John Cassidy in The New Yorker on Obama's liberal agenda John Cassidy had a much higher opinion of Monday's address than Obama's first time at the inaugural podium. "Cleverly constructed, pointed, and surprisingly political, it marked the emergence of a more confident, more combative Obama—a President who knows he is personally popular and who is increasingly willing to put that popularity on the line," Cassidy writes. "His speech, though it included some obligatory language about the need for Americans to come together and tackle the challenges ahead, was primarily devoted to acknowledging and celebrating the rainbow coalition that saw him safely to reëlection, and to defending its liberal agenda. For a day, at least, here was the Obama that progressives hoped to see back in 2008."
Ruth Margalit in Slate on Israel's left With the Israeli elections about to wrap up, Ruth Margalit isn't hopeful that left-wing parties will achieve much power in the new parliament. "Polls predict that Prime Minister Benjamin Netanyahu's right-wing Likud-Beiteinu list will win handily, leaving the entire center-left bloc (excluding the Arab parties, who have traditionally declined to serve in the coalition) with about 40 seats—only one-third of the parliament," she writes. Even though the Labor Party may have widely popular policy positions, it can't muster anywhere near the domestic support the hawkish Likud-Beiteinu party can. "Mostly what the left seems to be hoping for is a concerted international effort—from the United States and, they hope, also from Jordan and Egypt—that would put a stop to terror and bring an end to Israel's occupation of the West Bank."

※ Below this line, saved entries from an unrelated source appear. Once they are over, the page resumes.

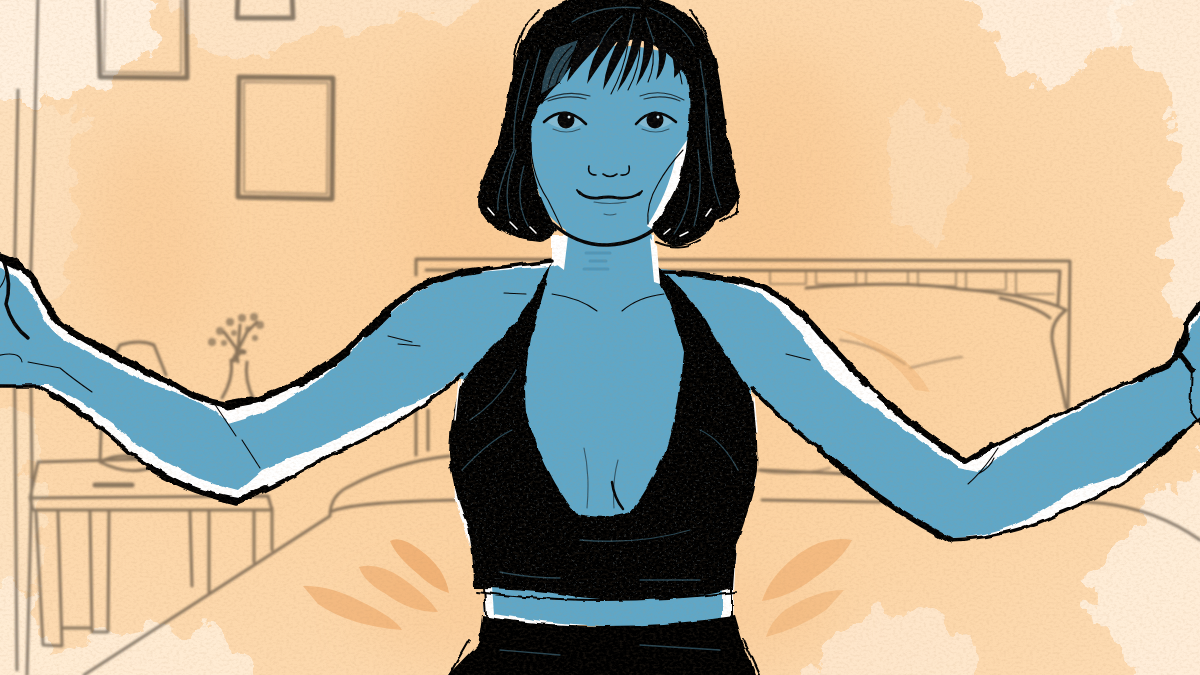
<!DOCTYPE html>
<html lang="en">
<head>
<meta charset="utf-8">
<title>Woman in a bedroom, arms open</title>
<style>
:root{--peach:#fcd5a5;--cream:#fff3e4;--orange:#eeab6c;--skin:#60a7c7;--skin-light:#82bad3;--skin-shade:#3b7d9f;--ink:#050506;--sketch:#3d342c;--white:#fff}
html,body{margin:0;height:100%;overflow:hidden;background:var(--peach)}
.scene{display:block;width:1200px;height:675px}
.wash{fill:var(--cream)}
.room{fill:none;stroke:var(--sketch);stroke-width:3;stroke-linecap:round;stroke-linejoin:round;opacity:.6}
.room .bold{stroke-width:5}
.room .thin{stroke-width:2;opacity:.65}
.room .petals{fill:var(--sketch);stroke:none;opacity:.75}
.brush{fill:var(--orange)}
.skin{fill:var(--skin)}
.white{fill:var(--white)}
.ink{fill:var(--ink)}
.line{fill:none;stroke:var(--ink);stroke-linecap:round;stroke-linejoin:round;stroke-width:2}
.heavy{stroke-width:6}
.mid{stroke-width:3.5}
.fine{stroke-width:1.1}
.faint{opacity:.5}
.sheen{fill:none;stroke:var(--skin);stroke-linecap:round;stroke-width:1.3;opacity:.4}
.glint{fill:none;stroke:var(--white);stroke-linecap:round;stroke-width:1.6}
</style>
</head>
<body>
<svg class="scene" viewBox="0 0 1200 675" role="img" aria-label="Ink drawing of a smiling blue-skinned woman with a black bob and halter top, arms spread, in a peach bedroom">
<defs>
<radialGradient id="wall" cx=".5" cy=".5" r=".7">
<stop offset="0" stop-color="#fbcd98"/><stop offset=".5" stop-color="#fcd4a4"/><stop offset="1" stop-color="#fddcb4"/>
</radialGradient>
<filter id="torn" x="-10%" y="-10%" width="120%" height="120%">
<feTurbulence type="fractalNoise" baseFrequency=".035" numOctaves="4" seed="8"/>
<feDisplacementMap in="SourceGraphic" scale="46" xChannelSelector="R" yChannelSelector="G"/>
</filter>
<filter id="rough" filterUnits="userSpaceOnUse" x="-20" y="-20" width="1240" height="715">
<feTurbulence type="fractalNoise" baseFrequency=".07" numOctaves="2" seed="3"/>
<feDisplacementMap in="SourceGraphic" scale="5" xChannelSelector="R" yChannelSelector="G"/>
</filter>
<filter id="soft" filterUnits="userSpaceOnUse" x="-20" y="-20" width="1240" height="715"><feGaussianBlur stdDeviation="1.1"/></filter>
<filter id="haze" x="-50%" y="-50%" width="200%" height="200%"><feGaussianBlur stdDeviation="26"/></filter>
<filter id="grain" x="0" y="0" width="100%" height="100%">
<feTurbulence type="fractalNoise" baseFrequency=".3 .42" numOctaves="3" seed="5"/>
<feColorMatrix values="0 0 0 0 .5  0 0 0 0 .3  0 0 0 0 .15  1.6 0 0 0 -.72"/>
</filter>
<filter id="speckle" x="0" y="0" width="100%" height="100%">
<feTurbulence type="fractalNoise" baseFrequency=".45" numOctaves="3" seed="12"/>
<feColorMatrix values="0 0 0 0 .6  0 0 0 0 .8  0 0 0 0 .9  0 7 0 0 -4.4"/>
</filter>
<path id="halter" d="M552 262L531 300Q510 330 489 350L464 378Q450 410 449 455Q452 490 468 526Q474 560 474 588Q520 588 560 594Q610 603 655 598Q700 597 733 588L736 545Q752 505 757 470Q759 425 750 390Q722 350 706 320Q685 290 656 264L660 282Q676 315 684 352Q681 400 667 446Q652 487 630 512Q604 521 575 513Q541 468 526 412Q522 365 536 320Z"/>
<path id="hair-left" d="M610 -6C560 -6 535 14 520 46C506 85 507 125 492 158C480 180 474 200 481 214Q500 238 540 242Q552 240 557 230C540 200 528 170 531 130Q536 104 560 82Q580 50 640 -6Z"/>
<path id="hair-right" d="M596 -6Q668 -10 697 24C720 55 722 95 727 134Q732 168 740 190Q737 214 716 221Q705 242 674 246Q655 240 651 226Q679 196 686 150Q693 105 686 76Q672 50 640 40L575 46Z"/>
</defs>

<g id="background">
<rect width="1200" height="675" fill="url(#wall)"/>
<g fill="#f6bb80" opacity=".25" filter="url(#haze)"><ellipse cx="470" cy="190" rx="70" ry="140"/><ellipse cx="780" cy="180" rx="80" ry="130"/><ellipse cx="600" cy="620" rx="240" ry="60"/><ellipse cx="150" cy="240" rx="60" ry="110"/></g>
<g class="wash" filter="url(#torn)">
<path d="M-40 -40H160L148 40Q135 82 90 86L50 100L-40 106Z" opacity=".88"/>
<path d="M150 -40H520Q470 20 400 18L320 35L240 60L185 40Z" opacity=".42"/>
<path d="M930 -40H1150Q1130 40 1085 60L1050 92L1010 70L990 30Z" opacity=".78"/>
<path d="M1120 -40H1260V310L1180 330Q1150 260 1180 200L1168 90L1110 30Z" opacity=".72"/>
<path d="M1260 420V720H1130Q1150 660 1090 620Q1075 570 1125 540Q1160 480 1260 420Z" opacity=".75"/>
<path d="M790 720Q820 625 880 608Q950 600 985 660V720Z" opacity=".55"/>
<path d="M-40 575L40 600L50 650Q140 620 205 630Q265 650 250 720H-40Z" opacity=".68"/>
<path d="M-40 100L85 110Q60 180 72 250L50 320L-40 250Z" opacity=".26"/>
<path d="M890 115Q930 90 960 130Q980 190 930 245Q890 225 890 115Z" opacity=".23"/>
<path d="M-40 390L30 420L45 590H-40Z" opacity=".3"/>
</g>
</g>

<g id="bedroom" class="room" filter="url(#soft)">
<g id="picture-frames">
<path class="bold" d="M98 -6L100 77L187 78L186 -6M238 -6L237 18L293 18L292 -6M239 77L333 78L332 199L238 197Z"/>
<path class="thin" d="M105 0L104 72L181 73L181 0M244 82L328 83L327 194L244 192Z"/>
</g>
<path id="door-edge" d="M38 -5L34 160L30 300L32 470L27 675M18 90L14 300L17 670"/>
<g id="side-table">
<path d="M38 462L150 459M30 498L268 496L272 510L33 510ZM30 498L38 462M36 512L43 645L62 646L58 512M90 512L92 632L108 632L109 512M190 512L192 586M209 512V592M254 510V562M272 508V550M62 628H92"/>
<path class="bold" d="M95 485L132 485"/>
</g>
<path id="lamp" d="M104 376L120 345Q140 339 154 345L166 375M103 375L100 462M128 378V450M100 462Q128 448 156 466Q130 477 100 462"/>
<g id="vase">
<path d="M231 360Q234 378 222 398M247 362Q244 380 254 400M238 362L236 348L224 332M238 350L247 332L257 322M238 350L240 325"/>
<path class="bold" d="M234 360Q238 350 244 352"/>
<g class="petals"><circle cx="212" cy="342" r="4"/><circle cx="220" cy="331" r="4"/><circle cx="230" cy="322" r="4"/><circle cx="242" cy="318" r="4"/><circle cx="254" cy="317" r="4"/><circle cx="260" cy="325" r="4"/><circle cx="224" cy="343" r="3"/><circle cx="234" cy="333" r="3"/><circle cx="248" cy="329" r="3"/><circle cx="255" cy="338" r="3"/></g>
</g>
<g id="headboard">
<path d="M416 275V259L1070 261L1068 412M426 270L1060 271L1058 305M416 400V455M428 410V450"/>
<path class="thin" d="M770 272V284H806V272M816 272V284H856V272M866 272V284H908V272M918 272V286H956V272M966 272V290H1006V272M1016 272V294H1054"/>
</g>
<path id="pillow" d="M806 288Q900 280 960 289Q1040 296 1066 310Q1048 324 1053 345L1066 408M1000 298Q1035 306 1050 318"/>
<path class="thin" d="M840 340Q875 345 905 364M910 368Q940 360 962 357M755 470Q790 478 830 468"/>
<path id="mattress" d="M84 675L330 516Q330 495 350 486Q395 462 450 456M330 512Q350 502 460 500M762 500L880 502M1060 502Q1140 498 1200 540M760 470L850 474"/>
</g>

<g id="brush-marks" class="brush">
<path d="M390 541Q400 535 420 550Q445 568 449 593Q432 588 418 574Q396 556 390 541Z" opacity=".8"/>
<path d="M359 567Q378 562 402 578Q428 596 438 612Q410 612 386 594Q364 582 359 567Z" opacity=".65"/>
<path d="M303 586Q330 585 362 602Q395 618 402 630Q350 626 318 604Z" opacity=".65"/>
<path d="M852 540Q826 535 800 553Q770 575 762 601Q790 597 814 578Q842 560 852 540Z" opacity=".6"/>
<path d="M844 590Q816 590 785 610Q770 622 766 637Q800 628 826 610Z" opacity=".5"/>
<path d="M836 328Q905 345 930 392L915 390Q890 352 836 328Z" opacity=".35"/>
</g>

<g id="body" filter="url(#rough)">
<path id="paper-edge" class="white" d="M-5 254Q18 258 35 282Q52 320 66 328Q120 362 170 382Q204 405 236 405Q290 394 344 353Q380 316 404 297Q430 276 478 270L552 262V236H654V272Q720 272 766 288Q800 308 822 336Q868 392 966 462Q1040 420 1166 366L1204 300V416L1160 452Q1130 486 1060 513Q1010 538 948 540Q890 508 850 472Q790 428 752 388L756 480L736 540L733 625H484V585L455 500L452 435L462 374Q410 422 330 455Q280 486 236 503Q190 492 128 452Q90 416 38 386H-5Z"/>
<path id="skin" class="skin" d="M-5 266Q18 272 36 302Q48 330 62 338Q120 372 166 389Q196 400 216 412L228 424Q290 408 346 357Q382 319 406 300Q432 279 478 272L552 266L565 262V225H650L656 268Q716 275 756 292Q790 314 812 350Q826 376 860 398Q920 440 958 468L978 472Q1040 424 1166 368L1204 310V414L1160 450Q1140 468 1100 482L1078 488L1040 512Q1000 536 950 538Q890 506 850 470Q790 426 752 390L744 500L722 594V624Q610 634 494 614L490 560L468 380L456 376Q440 394 404 406L330 442Q290 458 262 470L238 491Q190 480 136 443Q96 408 50 385H-5Z"/>
<g id="arm-outlines" class="line">
<path class="heavy" d="M-5 254Q18 258 35 282Q52 320 66 328Q120 362 170 382Q204 405 236 405Q290 394 344 353Q380 316 404 297Q430 276 478 270"/>
<path class="mid" d="M478 270L552 261M66 326Q120 358 168 380"/>
<path stroke-width="9" d="M-2 256L18 266M228 405L250 401M300 382Q325 368 346 352M366 334L386 314"/>
<path class="mid" d="M-5 386H38Q90 416 128 452Q190 492 236 503Q280 486 330 455Q410 422 462 374"/>
<path class="heavy" d="M52 394L90 420M150 468Q196 495 238 501L266 488"/>
<path class="mid" d="M660 272Q720 272 766 288Q800 308 822 336Q868 392 966 462Q1040 420 1166 366"/>
<path class="heavy" d="M680 273Q740 278 766 288Q800 308 822 336L866 384M880 398Q920 432 966 462L992 446M1140 378L1166 366Q1190 348 1186 325L1204 300"/>
<path class="mid" d="M752 388Q790 428 850 472Q890 508 948 540Q1010 538 1060 513Q1130 486 1160 452L1204 416"/>
<path class="heavy" d="M820 450Q880 504 950 540M1150 462L1184 432"/>
<path class="heavy" d="M1186 330L1178 352L1192 370"/>
<path d="M1192 368L1190 410L1200 424"/>
</g>
</g>

<g id="body-lines" class="line fine">
<path class="mid" d="M4 262Q12 284 6 304Q12 326 28 338"/>
<path d="M-4 292Q8 280 6 264M-4 356Q20 350 22 362M28 362L60 368Q72 378 92 392"/>
<path d="M212 400L236 436M242 440L260 468M388 336L412 342M398 344L420 346M786 354L810 360"/>
<path d="M968 484Q984 470 998 448M978 474Q990 468 994 458"/>
<path d="M504 293L526 294M552 294Q580 298 597 311M622 311Q638 297 664 294"/>
<path class="faint" d="M584 448Q590 474 587 508M618 460Q612 482 614 508"/>
<path stroke-width="2.5" d="M612 482Q614 498 623 509"/>
<path stroke="#3b7d9f" stroke-width="3" opacity=".4" d="M586 253H610M590 261H606M584 269H608"/>
</g>

<g id="clothes">
<g filter="url(#rough)">
<use href="#halter" class="ink"/>
<path class="ink" d="M482 616Q600 636 735 616L742 640L758 680H444L478 645Z"/>
<path class="line" d="M484 588L486 616M732 588V618M476 592Q600 608 736 592M470 640L450 675M744 640L760 675"/>
</g>
<path class="glint" stroke-width="4" d="M489 598V612M724 598V612M459 382L455 420M754 398L757 432"/>
<path class="sheen" d="M470 420Q500 400 516 370M462 470Q490 440 512 430M580 540Q640 545 690 530M700 430Q722 440 738 470M500 572Q530 578 560 578M640 580H700M500 650L560 655M640 645L720 650"/>
</g>

<g id="head">
<path class="white" d="M557 236H568L564 270L556 264ZM650 238L657 246L660 284L654 282Z"/>
<path class="skin" d="M530 90Q580 20 690 60Q698 150 670 204Q640 245 606 246Q570 240 546 212Q526 170 530 90Z"/>
<path class="white" d="M687 140Q684 196 654 230L647 226Q668 194 676 156Z"/>
<g id="hair" filter="url(#rough)">
<use href="#hair-left" class="ink"/>
<use href="#hair-right" class="ink"/>
<path class="line" d="M522 40Q508 100 498 150M484 186Q470 218 504 230M496 222Q520 248 552 236M722 120Q738 170 738 212L720 222M700 240Q680 252 656 242M540 10Q514 30 514 70M690 10Q720 50 720 100"/>
</g>
<g id="fringe">
<path class="skin" opacity=".4" d="M541 94Q544 66 556 48L578 40Q568 66 562 80Z"/>
<path class="ink" d="M592 30Q572 54 567 82Q582 62 604 40ZM606 34Q590 58 587 84Q600 64 618 40ZM622 34Q606 60 603 90Q616 68 630 40ZM634 34Q628 62 617 92Q634 70 642 40ZM644 36Q645 60 636 86Q651 66 654 42ZM656 38Q662 58 656 80Q668 66 666 44ZM666 42Q676 60 674 78Q683 70 684 60Z"/>
<path class="line fine" d="M548 88Q554 62 572 46M556 84Q562 62 580 46M611 94Q624 70 628 44M628 90Q640 68 640 44M648 82Q656 64 652 44M682 84Q680 66 668 48"/>
</g>
<path class="sheen" d="M528 60Q512 110 514 150Q496 190 498 210M540 50L522 120M516 150Q502 190 510 218M524 166Q514 200 528 226M700 60Q710 120 712 170M706 90Q704 160 720 205M698 150Q704 190 694 226M690 184Q690 210 674 234M572 22Q600 4 640 8M650 8Q680 20 694 46M600 44Q608 26 622 16M628 40Q632 24 634 14M654 42L646 18"/>
<path class="glint" d="M488 208L494 215M510 222L517 229M530 227L536 233M680 236L688 232M706 216L711 209M664 234L670 229"/>
<path id="jaw" class="line mid" d="M553 224Q578 246 608 245Q636 243 653 230"/>
<path id="side-locks" class="line fine" d="M531 130Q528 170 548 200Q556 216 562 229M683 150Q668 166 658 184Q646 204 648 224"/>
<g id="face" class="line fine">
<path id="brows" d="M543 101Q564 89 590 96M548 101Q568 94 586 99M640 96Q662 88 684 100M644 99Q664 94 680 101" opacity=".75"/>
<path id="eye-whites" fill="#82bad3" stroke="none" d="M547 122Q566 106 584 123Q566 135 547 122ZM638 123Q654 106 673 122Q655 135 638 123Z"/>
<g fill="#050506" stroke="none"><circle cx="566" cy="120" r="8.5"/><circle cx="655" cy="120" r="8.5"/></g>
<g fill="#cfe6f0" stroke="none"><circle cx="569" cy="117" r="1.5"/><circle cx="658" cy="117" r="1.5"/></g>
<path id="upper-lids" stroke-width="2.6" d="M544 122Q565 103 586 124M636 124Q654 103 676 122"/>
<path id="lower-lids" class="faint" d="M553 129Q566 135 580 129M642 129Q656 135 669 129"/>
<path id="nose" stroke-width="1.6" d="M589 166Q587 175 596 175M603 174Q610 179 617 174M621 175Q631 176 629 166"/>
<path id="smile" stroke-width="2.8" d="M579 192Q586 199 598 198Q609 196 618 198Q632 199 640 193"/>
<path id="mouth-corners" stroke-width="2" d="M577 190L580 194M639 195L642 191"/>
<path id="lower-lip" class="faint" d="M594 202Q610 205 626 202M604 214Q610 216 616 214"/>
</g>
</g>

<g id="print-texture">
<rect width="1200" height="675" filter="url(#grain)" opacity=".2"/>
<clipPath id="dark-areas"><use href="#halter"/><use href="#hair-left"/><use href="#hair-right"/></clipPath>
<g clip-path="url(#dark-areas)"><rect x="440" width="325" height="675" filter="url(#speckle)" opacity=".16"/></g>
</g>
</svg>
</body>
</html>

William Pesek in Bloomberg View on Lew's strong dollar Jack Lew will likely come out favoring a strong dollar as Treasury secretary—but his word and his actions won't line up, William Pesek predicts. "A key goal for President Barack Obama’s second term is to resurrect the nation’s manufacturing sector. Nothing would help that process more than a weaker dollar, and the Federal Reserve’s ever-expanding balance sheet may limit the currency’s gains," Pesek notes. "If Lew really is sincere about wanting a strong dollar, he will surely get it while everyone else heads the other way."